Three games into the season, the southernmost Football Bowl Subdivision team still might as well be playing offense with Canadian football’s three downs instead of American football’s four.
FIU played what might have been its best game in almost two years before losing 42-25 to Pittsburgh on Saturday. Yet one of last year’s worst characteristics, third-down inefficiency, remains an illness the Panthers can’t shake and one that cost them dearly again Saturday.
A 3-for-14 day turning third downs into first downs against Pitt leaves FIU at 10 for 45 (22.2 percent) this season, 124th out of 125 FBS teams. That’s a one spot improvement over 2013, when FIU finished last in the nation.
FIU coach Ron Turner pointed to the Panthers’ third-down problems in the second and third quarters as the turning point from a 16-0 FIU lead to a 26-16 Pitt advantage.
“First down, it seemed like we ran the ball, we got nothing — second-and-10,” Turner said. “If we threw the ball, it was incomplete, so we got nothing. We were faced with long-yardage situations the whole second and third quarter. That was frustrating. That was one of the things we said. We have to stay on schedule. Get positive plays on first down, get it to second-and-medium, second-and-short, and if you get to third down, it’s manageable.”
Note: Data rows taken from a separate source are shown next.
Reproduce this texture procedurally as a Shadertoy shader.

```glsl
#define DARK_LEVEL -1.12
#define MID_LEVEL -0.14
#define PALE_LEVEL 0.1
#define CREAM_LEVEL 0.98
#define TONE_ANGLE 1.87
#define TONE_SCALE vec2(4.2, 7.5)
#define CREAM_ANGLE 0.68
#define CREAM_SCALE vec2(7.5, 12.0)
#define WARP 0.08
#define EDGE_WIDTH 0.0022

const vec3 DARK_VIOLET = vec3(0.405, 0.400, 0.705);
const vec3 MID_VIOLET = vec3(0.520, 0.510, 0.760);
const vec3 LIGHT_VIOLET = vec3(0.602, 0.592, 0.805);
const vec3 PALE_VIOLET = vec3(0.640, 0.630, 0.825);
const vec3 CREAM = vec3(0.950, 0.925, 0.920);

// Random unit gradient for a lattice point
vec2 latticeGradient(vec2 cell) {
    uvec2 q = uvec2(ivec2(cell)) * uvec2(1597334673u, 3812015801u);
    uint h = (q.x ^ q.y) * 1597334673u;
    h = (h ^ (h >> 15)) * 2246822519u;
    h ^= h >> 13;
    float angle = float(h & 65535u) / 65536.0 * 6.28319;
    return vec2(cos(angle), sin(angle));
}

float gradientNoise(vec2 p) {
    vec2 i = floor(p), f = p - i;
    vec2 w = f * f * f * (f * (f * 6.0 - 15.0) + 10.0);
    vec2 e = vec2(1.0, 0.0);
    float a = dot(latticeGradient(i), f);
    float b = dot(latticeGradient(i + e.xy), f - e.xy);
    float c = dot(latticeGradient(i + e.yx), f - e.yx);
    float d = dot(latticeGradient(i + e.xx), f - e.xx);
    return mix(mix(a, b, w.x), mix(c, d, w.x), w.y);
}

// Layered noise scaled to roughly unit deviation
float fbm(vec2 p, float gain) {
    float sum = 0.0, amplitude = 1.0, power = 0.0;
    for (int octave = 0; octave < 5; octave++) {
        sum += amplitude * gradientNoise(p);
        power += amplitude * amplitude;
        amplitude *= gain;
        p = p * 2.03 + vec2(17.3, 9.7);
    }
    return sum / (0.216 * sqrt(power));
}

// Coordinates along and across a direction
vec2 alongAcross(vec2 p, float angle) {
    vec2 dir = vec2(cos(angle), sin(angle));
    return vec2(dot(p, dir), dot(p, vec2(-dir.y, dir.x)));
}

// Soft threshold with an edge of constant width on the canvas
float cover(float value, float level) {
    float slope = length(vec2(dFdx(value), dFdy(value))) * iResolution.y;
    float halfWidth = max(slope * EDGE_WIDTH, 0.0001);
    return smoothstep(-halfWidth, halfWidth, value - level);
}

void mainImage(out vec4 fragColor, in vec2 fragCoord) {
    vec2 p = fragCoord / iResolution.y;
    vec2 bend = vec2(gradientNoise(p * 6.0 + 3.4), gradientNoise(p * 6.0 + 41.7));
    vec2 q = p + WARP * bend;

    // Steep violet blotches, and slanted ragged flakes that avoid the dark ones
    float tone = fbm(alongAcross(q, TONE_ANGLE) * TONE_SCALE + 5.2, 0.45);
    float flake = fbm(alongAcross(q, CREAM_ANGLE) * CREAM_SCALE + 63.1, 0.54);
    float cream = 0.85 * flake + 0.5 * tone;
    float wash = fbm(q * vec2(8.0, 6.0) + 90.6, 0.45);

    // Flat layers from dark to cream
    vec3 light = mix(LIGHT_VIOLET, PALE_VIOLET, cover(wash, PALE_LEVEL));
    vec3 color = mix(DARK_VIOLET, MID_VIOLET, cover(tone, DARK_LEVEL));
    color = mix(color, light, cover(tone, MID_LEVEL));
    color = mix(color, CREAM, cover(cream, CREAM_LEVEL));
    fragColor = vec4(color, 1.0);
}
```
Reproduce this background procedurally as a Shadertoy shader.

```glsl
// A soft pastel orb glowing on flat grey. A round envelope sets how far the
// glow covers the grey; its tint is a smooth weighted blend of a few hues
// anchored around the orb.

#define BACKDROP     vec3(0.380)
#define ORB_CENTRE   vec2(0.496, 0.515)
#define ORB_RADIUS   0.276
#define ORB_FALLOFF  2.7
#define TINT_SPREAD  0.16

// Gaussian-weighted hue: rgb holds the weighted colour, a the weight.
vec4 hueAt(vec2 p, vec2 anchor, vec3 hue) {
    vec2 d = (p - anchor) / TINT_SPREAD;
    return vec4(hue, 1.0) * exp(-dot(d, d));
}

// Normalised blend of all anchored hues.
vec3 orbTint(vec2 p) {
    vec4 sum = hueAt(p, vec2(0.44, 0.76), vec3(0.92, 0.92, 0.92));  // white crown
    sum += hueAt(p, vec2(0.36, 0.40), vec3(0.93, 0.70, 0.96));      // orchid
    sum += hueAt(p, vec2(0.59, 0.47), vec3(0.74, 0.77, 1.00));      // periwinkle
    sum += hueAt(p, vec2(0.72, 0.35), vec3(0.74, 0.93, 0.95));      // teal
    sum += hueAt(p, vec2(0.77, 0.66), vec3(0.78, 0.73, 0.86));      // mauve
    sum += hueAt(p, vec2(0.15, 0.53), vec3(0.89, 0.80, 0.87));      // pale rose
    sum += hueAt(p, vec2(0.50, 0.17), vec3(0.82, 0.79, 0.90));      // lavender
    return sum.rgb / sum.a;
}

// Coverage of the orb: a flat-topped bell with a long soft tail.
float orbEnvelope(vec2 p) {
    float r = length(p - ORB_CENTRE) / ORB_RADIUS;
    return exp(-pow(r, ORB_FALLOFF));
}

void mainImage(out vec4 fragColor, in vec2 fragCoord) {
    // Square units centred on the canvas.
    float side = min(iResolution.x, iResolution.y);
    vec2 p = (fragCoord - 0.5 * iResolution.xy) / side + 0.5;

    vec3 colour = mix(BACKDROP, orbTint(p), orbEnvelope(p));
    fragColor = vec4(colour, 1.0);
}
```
Actually, those two quarters against a wind felt more on the field than in the sweltering stands saw FIU’s only three third-down conversions. But on the other seven third downs, FIU faced third-and-9 from its own 5-yard-line; third-and-15; third-and-42 (two holding penalties and a fumbled snap for a loss of 12 on three first-down plays); third-and-7; third-and-8; third-and-10; and third-and-4.
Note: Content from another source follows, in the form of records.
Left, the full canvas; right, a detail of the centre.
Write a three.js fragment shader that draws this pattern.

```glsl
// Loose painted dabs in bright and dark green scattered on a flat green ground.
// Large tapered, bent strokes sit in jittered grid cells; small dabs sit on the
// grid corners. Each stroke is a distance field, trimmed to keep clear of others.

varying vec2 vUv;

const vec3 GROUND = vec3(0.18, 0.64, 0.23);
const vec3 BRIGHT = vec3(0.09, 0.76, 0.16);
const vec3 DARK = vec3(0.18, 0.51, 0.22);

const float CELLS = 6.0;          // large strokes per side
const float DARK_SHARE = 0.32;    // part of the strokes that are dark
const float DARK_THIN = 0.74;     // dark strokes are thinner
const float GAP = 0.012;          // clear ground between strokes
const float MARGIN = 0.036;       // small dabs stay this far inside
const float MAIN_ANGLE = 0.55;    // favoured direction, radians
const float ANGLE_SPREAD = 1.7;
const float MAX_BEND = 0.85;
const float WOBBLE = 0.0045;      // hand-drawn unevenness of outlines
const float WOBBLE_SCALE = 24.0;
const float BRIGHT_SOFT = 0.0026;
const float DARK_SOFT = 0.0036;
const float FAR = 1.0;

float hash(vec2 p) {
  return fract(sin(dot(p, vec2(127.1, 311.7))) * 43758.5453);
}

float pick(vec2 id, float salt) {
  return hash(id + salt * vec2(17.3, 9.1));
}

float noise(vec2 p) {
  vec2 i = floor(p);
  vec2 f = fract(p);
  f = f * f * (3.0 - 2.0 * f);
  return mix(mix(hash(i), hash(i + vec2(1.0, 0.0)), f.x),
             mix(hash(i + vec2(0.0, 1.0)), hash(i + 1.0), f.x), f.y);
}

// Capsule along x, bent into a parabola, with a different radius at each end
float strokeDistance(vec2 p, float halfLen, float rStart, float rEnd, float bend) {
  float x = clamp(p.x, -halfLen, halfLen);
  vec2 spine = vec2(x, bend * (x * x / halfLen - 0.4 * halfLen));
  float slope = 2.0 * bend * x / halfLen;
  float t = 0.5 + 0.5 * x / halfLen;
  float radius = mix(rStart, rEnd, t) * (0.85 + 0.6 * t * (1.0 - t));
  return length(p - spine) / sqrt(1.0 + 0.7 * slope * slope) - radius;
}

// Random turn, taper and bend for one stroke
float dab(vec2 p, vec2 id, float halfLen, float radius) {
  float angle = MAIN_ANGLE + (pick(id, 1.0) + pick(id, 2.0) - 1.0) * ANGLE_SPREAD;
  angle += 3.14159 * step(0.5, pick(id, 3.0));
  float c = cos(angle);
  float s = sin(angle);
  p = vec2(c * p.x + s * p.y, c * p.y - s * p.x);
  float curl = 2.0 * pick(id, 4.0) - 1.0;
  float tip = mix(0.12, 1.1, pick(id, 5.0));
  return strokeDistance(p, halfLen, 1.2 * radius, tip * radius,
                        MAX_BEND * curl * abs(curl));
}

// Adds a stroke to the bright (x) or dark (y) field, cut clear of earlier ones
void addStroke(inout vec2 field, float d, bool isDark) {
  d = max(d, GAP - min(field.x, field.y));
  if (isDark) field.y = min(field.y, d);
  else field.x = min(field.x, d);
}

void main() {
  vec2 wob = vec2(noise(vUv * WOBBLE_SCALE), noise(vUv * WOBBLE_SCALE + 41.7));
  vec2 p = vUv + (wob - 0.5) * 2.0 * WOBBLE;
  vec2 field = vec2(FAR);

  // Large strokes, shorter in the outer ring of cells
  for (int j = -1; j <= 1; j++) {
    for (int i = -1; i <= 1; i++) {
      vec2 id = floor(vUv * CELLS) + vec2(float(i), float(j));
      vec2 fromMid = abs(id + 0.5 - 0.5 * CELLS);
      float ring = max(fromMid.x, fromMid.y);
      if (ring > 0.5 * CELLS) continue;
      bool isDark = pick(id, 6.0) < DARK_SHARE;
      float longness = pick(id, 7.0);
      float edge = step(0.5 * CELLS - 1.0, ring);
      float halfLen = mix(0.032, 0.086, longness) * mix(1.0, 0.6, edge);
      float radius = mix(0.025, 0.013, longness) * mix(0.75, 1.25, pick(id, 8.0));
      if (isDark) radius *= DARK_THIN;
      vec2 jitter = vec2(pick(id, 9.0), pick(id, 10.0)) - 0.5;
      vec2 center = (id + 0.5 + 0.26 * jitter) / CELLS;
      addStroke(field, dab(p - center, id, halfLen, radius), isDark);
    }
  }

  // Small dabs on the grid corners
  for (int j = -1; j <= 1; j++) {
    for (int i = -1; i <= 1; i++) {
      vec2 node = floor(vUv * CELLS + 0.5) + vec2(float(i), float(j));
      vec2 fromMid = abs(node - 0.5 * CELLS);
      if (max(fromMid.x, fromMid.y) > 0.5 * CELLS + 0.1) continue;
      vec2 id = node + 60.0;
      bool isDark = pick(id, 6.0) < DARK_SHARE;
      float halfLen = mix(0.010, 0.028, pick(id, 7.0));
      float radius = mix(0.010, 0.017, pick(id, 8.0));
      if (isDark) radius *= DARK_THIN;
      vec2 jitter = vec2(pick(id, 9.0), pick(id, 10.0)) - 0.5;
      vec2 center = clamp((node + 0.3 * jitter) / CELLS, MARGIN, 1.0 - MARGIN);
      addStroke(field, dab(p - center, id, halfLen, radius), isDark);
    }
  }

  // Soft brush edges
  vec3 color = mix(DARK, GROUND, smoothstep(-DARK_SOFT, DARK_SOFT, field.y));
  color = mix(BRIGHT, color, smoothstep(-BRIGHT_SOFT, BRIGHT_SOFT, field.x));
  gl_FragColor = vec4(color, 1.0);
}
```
First down proved to be the problem down last year for FIU, too. But when the season opened with a 1-for-16 night against Bethune-Cookman, distance didn’t seem to be the problem. The only successful third-down conversion came on a third-and-4, after a 6-yard first-down pass. Of the 15 third-down failures, only five were longer than third-and-7.
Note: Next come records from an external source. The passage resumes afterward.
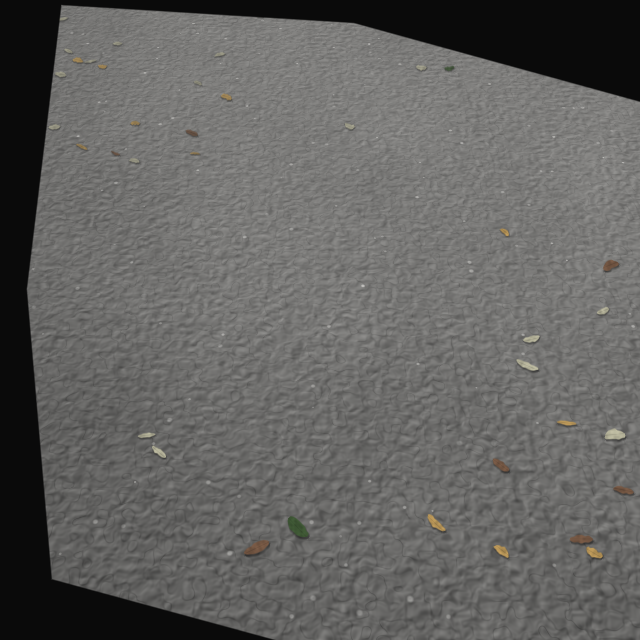
A WebGL 1 fragment shader for this texture:

```glsl
precision highp float;
// Grey asphalt in perspective, strewn with dry leaves and cut out on black.

uniform vec2 u_resolution;

const vec3 BACKDROP = vec3(0.038);
const vec3 ASPHALT_TINT = vec3(1.005, 1.0, 0.985);
const float NEAR_GREY = 0.395;
const float FAR_GREY = 0.492;
const float LEFT_SHADE = 0.05;
const float HORIZON = 2.0;          // height where the ground would vanish
const float GRAIN_FREQ = 180.0;
const float RELIEF = 0.15;
const float CREVICE = 0.05;
const float BLOTCH = 0.06;
const float FLECK_FREQ = 75.0;
const float FLECK_SHARE = 0.035;
const float LEAF_SIZE = 0.021;
const int NEAR_LEAVES = 17;
const int ALL_LEAVES = 40;
const vec3 CREAM = vec3(0.72, 0.71, 0.61);
const vec3 OCHRE = vec3(0.73, 0.59, 0.34);
const vec3 BROWN = vec3(0.46, 0.34, 0.26);
const vec3 GREEN = vec3(0.24, 0.34, 0.20);

float hash(vec2 p) {
  return fract(sin(dot(p, vec2(127.1, 311.7))) * 43758.5453);
}

float noise(vec2 p) {
  vec2 i = floor(p), f = fract(p);
  f = f * f * (3.0 - 2.0 * f);
  return mix(mix(hash(i), hash(i + vec2(1, 0)), f.x),
             mix(hash(i + vec2(0, 1)), hash(i + vec2(1, 1)), f.x), f.y);
}

float fbm(vec2 p) {
  float sum = 0.0, amp = 0.5;
  for (int i = 0; i < 4; i++) {
    sum += amp * noise(p);
    p = mat2(0.8, 0.6, -0.6, 0.8) * p * 2.03 + 7.1;
    amp *= 0.5;
  }
  return sum;
}

// Signed distance to the line a-b, positive on its right side.
float rightOf(vec2 p, vec2 a, vec2 b) {
  vec2 d = normalize(b - a);
  return dot(p - a, vec2(d.y, -d.x));
}

// Inside distance of the cut-out, its corners taken clockwise.
float cutout(vec2 p) {
  vec2 low = vec2(0.081, 0.095), side = vec2(0.042, 0.548);
  vec2 top = vec2(0.096, 0.992), bend = vec2(0.553, 0.964);
  float d = min(rightOf(p, low, side), rightOf(p, side, top));
  d = min(d, min(rightOf(p, top, bend), rightOf(p, bend, vec2(1.0, 0.841))));
  return min(d, rightOf(p, vec2(0.43, 0.0), low));
}

// Embossed stones with thin dark gaps, around zero.
float grain(vec2 p) {
  vec2 q = p + 0.8 * vec2(noise(p * 0.6), noise(p * 0.6 + 31.0));
  vec2 light = vec2(-0.35, 0.45);
  float h = noise(q);
  float relief = h - noise(q + light);
  relief += 0.5 * (noise(q * 1.9) - noise(q * 1.9 + light));
  float gap = 1.0 - smoothstep(0.0, 0.16, abs(noise(q * 0.75 + 13.0) - 0.45));
  return RELIEF * relief - CREVICE * (gap - 0.25);
}

// Sparse pale chips, one at most in each cell.
float flecks(vec2 p) {
  vec2 cell = floor(p);
  vec2 centre = 0.3 + 0.4 * vec2(hash(cell + 3.0), hash(cell + 9.0));
  float radius = mix(0.1, 0.28, hash(cell + 17.0));
  float spot = 1.0 - smoothstep(0.3 * radius, radius, length(fract(p) - centre));
  return spot * step(hash(cell), FLECK_SHARE) * mix(0.4, 1.0, hash(cell + 5.0));
}

// Pointed oval with a bent spine and a ragged rim; negative inside.
float leafShape(vec2 p, float len, float width, float seed) {
  float t = p.x / len;
  float bend = (hash(vec2(seed, 8.0)) - 0.5) * width * t * t;
  float ragged = 0.75 + 0.5 * noise(vec2(t * 3.0 + seed * 5.0, sign(p.y)));
  float rim = width * ragged * sqrt(max(1.0 - t * t, 0.0));
  return max(abs(p.y - bend) - rim, abs(p.x) - len);
}

vec3 leafColour(float pick) {
  vec3 c = mix(CREAM, OCHRE, step(0.56, pick));
  c = mix(c, BROWN, step(0.82, pick));
  return mix(c, GREEN, step(0.95, pick));
}

void main() {
  vec2 uv = gl_FragCoord.xy / u_resolution;
  float px = 1.0 / min(u_resolution.x, u_resolution.y);

  // Asphalt: broad light, blotches, grain and chips
  vec2 ground = vec2(uv.x - 0.5, HORIZON) / (HORIZON - uv.y);
  float grey = mix(NEAR_GREY, FAR_GREY, smoothstep(0.0, 0.85, uv.y));
  grey -= LEFT_SHADE * (1.0 - smoothstep(0.03, 0.45, uv.x));
  grey += BLOTCH * (fbm(ground * 9.0) - 0.47);
  grey += grain(ground * GRAIN_FREQ) * mix(1.0, 0.6, uv.y);
  grey += 0.2 * flecks(ground * FLECK_FREQ);
  vec3 colour = grey * ASPHALT_TINT;

  // Leaves: large ones near and to the right, small ones far and to the left
  for (int i = 0; i < ALL_LEAVES; i++) {
    float id = float(i) + 1.0;
    vec2 r = vec2(hash(vec2(id, 1.7)), hash(vec2(id, 4.3)));
    bool isNear = i < NEAR_LEAVES;
    vec2 at = isNear ? vec2(mix(0.1, 0.98, sqrt(r.x)), mix(0.13, 0.64, r.y))
                     : vec2(mix(0.08, 0.9, r.x * r.x), mix(0.74, 0.98, r.y));
    float len = LEAF_SIZE * mix(1.0, 0.42, smoothstep(0.2, 0.9, at.y));
    len *= mix(0.6, 1.05, hash(vec2(id, 6.1)));
    float width = len * mix(0.2, 0.5, hash(vec2(id, 2.9)));
    float turn = mix(-0.9, 0.5, hash(vec2(id, 9.7))) * (isNear ? 1.0 : 0.5);
    mat2 spin = mat2(cos(turn), -sin(turn), sin(turn), cos(turn));
    vec2 p = spin * (uv - at);
    vec2 shadowP = spin * (uv - at + vec2(-0.06, 0.16) * len);
    float shadow = smoothstep(0.003, -0.002, leafShape(shadowP, len, width, id));
    float cover = smoothstep(px, -px, leafShape(p, len, width, id));
    float vein = 1.0 - smoothstep(0.0, 0.0015, abs(p.y));
    vec3 leaf = leafColour(hash(vec2(id, 12.4)));
    leaf *= 0.88 + 0.22 * noise(p * 220.0 + id) - 0.08 * vein;
    colour = mix(colour, colour * 0.6, shadow);
    colour = mix(colour, leaf, cover * (isNear ? 0.95 : 0.7));
  }

  colour = mix(BACKDROP, colour, smoothstep(-px, px, cutout(uv)));
  gl_FragColor = vec4(colour, 1.0);
}
```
“Most of it has been third-and-manageable,” Turner said last week. “The whole problem has been us — dropping passes, missed assignments in the running game, missed assignments protection-wise.”
To drive home the oddity of a three-safety game, consider that Pitt and FIU managed three safeties Saturday. Before that game, the most safeties FIU and its opponents combined for during an entire season was three, in 2007.